This was an actual quote that I heard on a recent shopping excursion to a consumer electronics store. The speaker was a harried and frazzled sales rep, who was ranting to a couple of his fellow reps as they were gathered together in a little huddle near the entrance to an employee break room.
He was talking about information asymmetry, the term used to describe a situation where one party to a deal has vastly better information than the other party.
It used to be that information asymmetry always redounded to the benefit of the sales rep. A crash course in consumer electronics, combined with a pinch of smoothness and dash of objection handling, were enough to enable most sales reps to seal the deal. But today, the web-enabled, smartphone-toting customer almost always has the informational upper hand.
Besides reprimanding their sales reps for complaining about how hyper-informed are, what can retail managers do to rectify information asymmetry? Working from a consumer electronics example, here are some suggestions:
1) Better employee education: Instead of a crash course on consumer electronics and a set of condescending or self-promoting platitudes (“Well, sir, you can try calibrating the picture yourself, but our technicians would do a much better job”), better employee education would mean setting aside maybe 10 hours a week so that sales reps could immerse themselves into and engage with the latest blog postings, product reviews, technical manuals, social media chatter, and user generated how-to videos–in short, the very material that customers are consulting prior to visiting.
2) Encourage off-site immersion: If losing 10 hours per week to research and product immersion for each sales rep is too much for a manager to swallow, then he can encourage his employees to immerse themselves in blogs, reviews, and how-to videos on their own personal time. Genuine passion for consumer electronics is hard to compel, but it always helps to have employees who are “geeked out” about the products to begin with. You can tell when you’re talking to a sales rep who is genuinely passionate about consumer electronics, because their eyes light up when describing really cool features and functions (as opposed to reps whose eyes light up with little dollar signs when your attention turns to the most expensive LED screen).

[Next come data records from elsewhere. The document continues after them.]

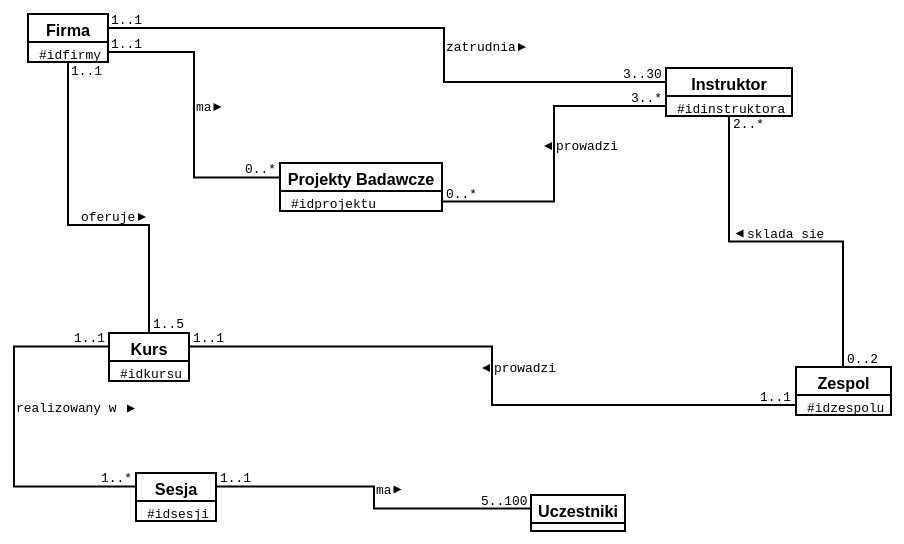
<!DOCTYPE html>
<html lang="pl">
<head>
<meta charset="utf-8">
<title>Diagram klas</title>
<style>
:root { --ink: #000; --paper: #fff; }
* { box-sizing: border-box; margin: 0; padding: 0; }
html, body { width: 904px; height: 544px; overflow: hidden; background: var(--paper); }
.diagram { position: relative; width: 904px; height: 544px; color: var(--ink); overflow: hidden; }
.connections { position: absolute; inset: 0; }
.connections polyline { fill: none; stroke: var(--ink); stroke-width: 2; }
.connections use { fill: var(--ink); }

.entity {
  position: absolute; left: var(--x); top: var(--y); width: var(--w);
  border: 2px solid var(--ink); background: var(--paper);
}
.entity h2 {
  height: 26px; padding-top: 4px; text-align: center; white-space: nowrap;
  font: bold 16.2px/22px "Liberation Sans", Arial, sans-serif;
}
.entity .key { height: 20px; padding: 5px 0 0 10px; border-top: 2px solid var(--ink); line-height: 15px; }
.entity .key.empty { height: 8px; padding: 0; }
.key, .label { font-family: "Liberation Mono", "Courier New", monospace; font-size: 12.9px; white-space: pre; }
.label { position: absolute; left: var(--x); top: var(--y); line-height: 15px; }
</style>
</head>
<body>
<main class="diagram">
  <svg class="connections" width="904" height="544" viewBox="0 0 904 544" aria-hidden="true">
    <defs>
      <polygon id="to-right" points="0,-4 8,0 0,4"/>
      <polygon id="to-left" points="8,-4 0,0 8,4"/>
    </defs>
    <polyline points="108,28 444,28 444,82 666,82"/>
    <polyline points="108,52 194,52 194,177.5 280,177.5"/>
    <polyline points="68,62 68,225 149,225 149,332"/>
    <polyline points="442,201.5 554,201.5 554,106 666,106"/>
    <polyline points="729,116 729,241.5 843,241.5 843,367"/>
    <polyline points="189,346.5 492,346.5 492,405 796,405"/>
    <polyline points="109,346.5 14,346.5 14,486.5 136,486.5"/>
    <polyline points="216,486.5 374,486.5 374,508.5 531,508.5"/>
    <use href="#to-right" x="518" y="47"/>
    <use href="#to-right" x="213.5" y="107"/>
    <use href="#to-right" x="138" y="217"/>
    <use href="#to-right" x="127" y="408.5"/>
    <use href="#to-right" x="393.5" y="489.5"/>
    <use href="#to-left" x="544" y="146"/>
    <use href="#to-left" x="735.5" y="233.5"/>
    <use href="#to-left" x="482" y="368"/>
  </svg>

  <section class="entity" style="--x:27px;--y:13px;--w:82px"><h2>Firma</h2><p class="key">#idfirmy</p></section>
  <section class="entity" style="--x:665px;--y:67px;--w:128px"><h2>Instruktor</h2><p class="key">#idinstruktora</p></section>
  <section class="entity" style="--x:279px;--y:162px;--w:164px"><h2>Projekty Badawcze</h2><p class="key">#idprojektu</p></section>
  <section class="entity" style="--x:108px;--y:332px;--w:82px"><h2>Kurs</h2><p class="key">#idkursu</p></section>
  <section class="entity" style="--x:795px;--y:366px;--w:97px"><h2>Zespol</h2><p class="key">#idzespolu</p></section>
  <section class="entity" style="--x:135px;--y:472px;--w:82px"><h2>Sesja</h2><p class="key">#idsesji</p></section>
  <section class="entity" style="--x:530px;--y:494px;--w:96px"><h2>Uczestniki</h2><p class="key empty"></p></section>

  <!-- Firma zatrudnia Instruktor -->
  <span class="label" style="--x:111px;--y:13px">1..1</span>
  <span class="label" style="--x:446px;--y:40px">zatrudnia</span>
  <span class="label" style="--x:623px;--y:67px">3..30</span>

  <!-- Firma ma Projekty Badawcze -->
  <span class="label" style="--x:111px;--y:37px">1..1</span>
  <span class="label" style="--x:196px;--y:100px">ma</span>
  <span class="label" style="--x:245px;--y:162px">0..*</span>

  <!-- Firma oferuje Kurs -->
  <span class="label" style="--x:71px;--y:64px">1..1</span>
  <span class="label" style="--x:81px;--y:210px">oferuje</span>
  <span class="label" style="--x:153px;--y:317px">1..5</span>

  <!-- Instruktor prowadzi Projekty Badawcze -->
  <span class="label" style="--x:631px;--y:91px">3..*</span>
  <span class="label" style="--x:556px;--y:139px">prowadzi</span>
  <span class="label" style="--x:446px;--y:187px">0..*</span>

  <!-- Zespol sklada sie z Instruktor -->
  <span class="label" style="--x:733px;--y:117px">2..*</span>
  <span class="label" style="--x:747px;--y:227px">sklada sie</span>
  <span class="label" style="--x:847px;--y:352px">0..2</span>

  <!-- Zespol prowadzi Kurs -->
  <span class="label" style="--x:193px;--y:331px">1..1</span>
  <span class="label" style="--x:494px;--y:361px">prowadzi</span>
  <span class="label" style="--x:760px;--y:390px">1..1</span>

  <!-- Kurs realizowany w Sesja -->
  <span class="label" style="--x:74px;--y:331px">1..1</span>
  <span class="label" style="--x:16px;--y:401px">realizowany w</span>
  <span class="label" style="--x:101px;--y:471px">1..*</span>

  <!-- Sesja ma Uczestniki -->
  <span class="label" style="--x:220px;--y:471px">1..1</span>
  <span class="label" style="--x:376px;--y:483px">ma</span>
  <span class="label" style="--x:481px;--y:494px">5..100</span>
</main>
</body>
</html>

3) Put mobile devices in sales reps’ hands: There’s a lot of buzz about this one lately, and arming sales reps with the same tools that customers have could ultimately emerge as the best way to combat information asymmetry. But I don’t see it succeeding without a corresponding increase in the amount of latitude and empowerment afforded to the sales rep. If a customer complains that the price for a laptop is $200 cheaper on an e-commerce site, sure the sales rep can pull up the offer and verify whether the customer is telling the truth, but can he price match on the spot? If a customer cites an online review that contradicts what the sales rep is saying, sure he can retrieve the review and skim the content, but will he be allowed to spend the 30 minutes necessary to go through the article with the customer and refute the negative arguments point by point?
4) Crowdsource part of the heavy lifting: What if the sales rep doesn’t know the answer to a customer’s question, but another shopper in the store does? Can that other shopper interpose themselves into the shopper-sales rep exchange to fill in any blanks in the sales rep’s field of knowledge? How can these other shoppers be alerted to the fact that their help is needed? How can they be incentivized to save the sale?
By no means is this an exhaustive list, but retail managers have got to get thinking about information asymmetry, otherwise there are going to be a lot more overwhelmed and ill-prepared sales reps, spilling out their frustrations within earshot of customers.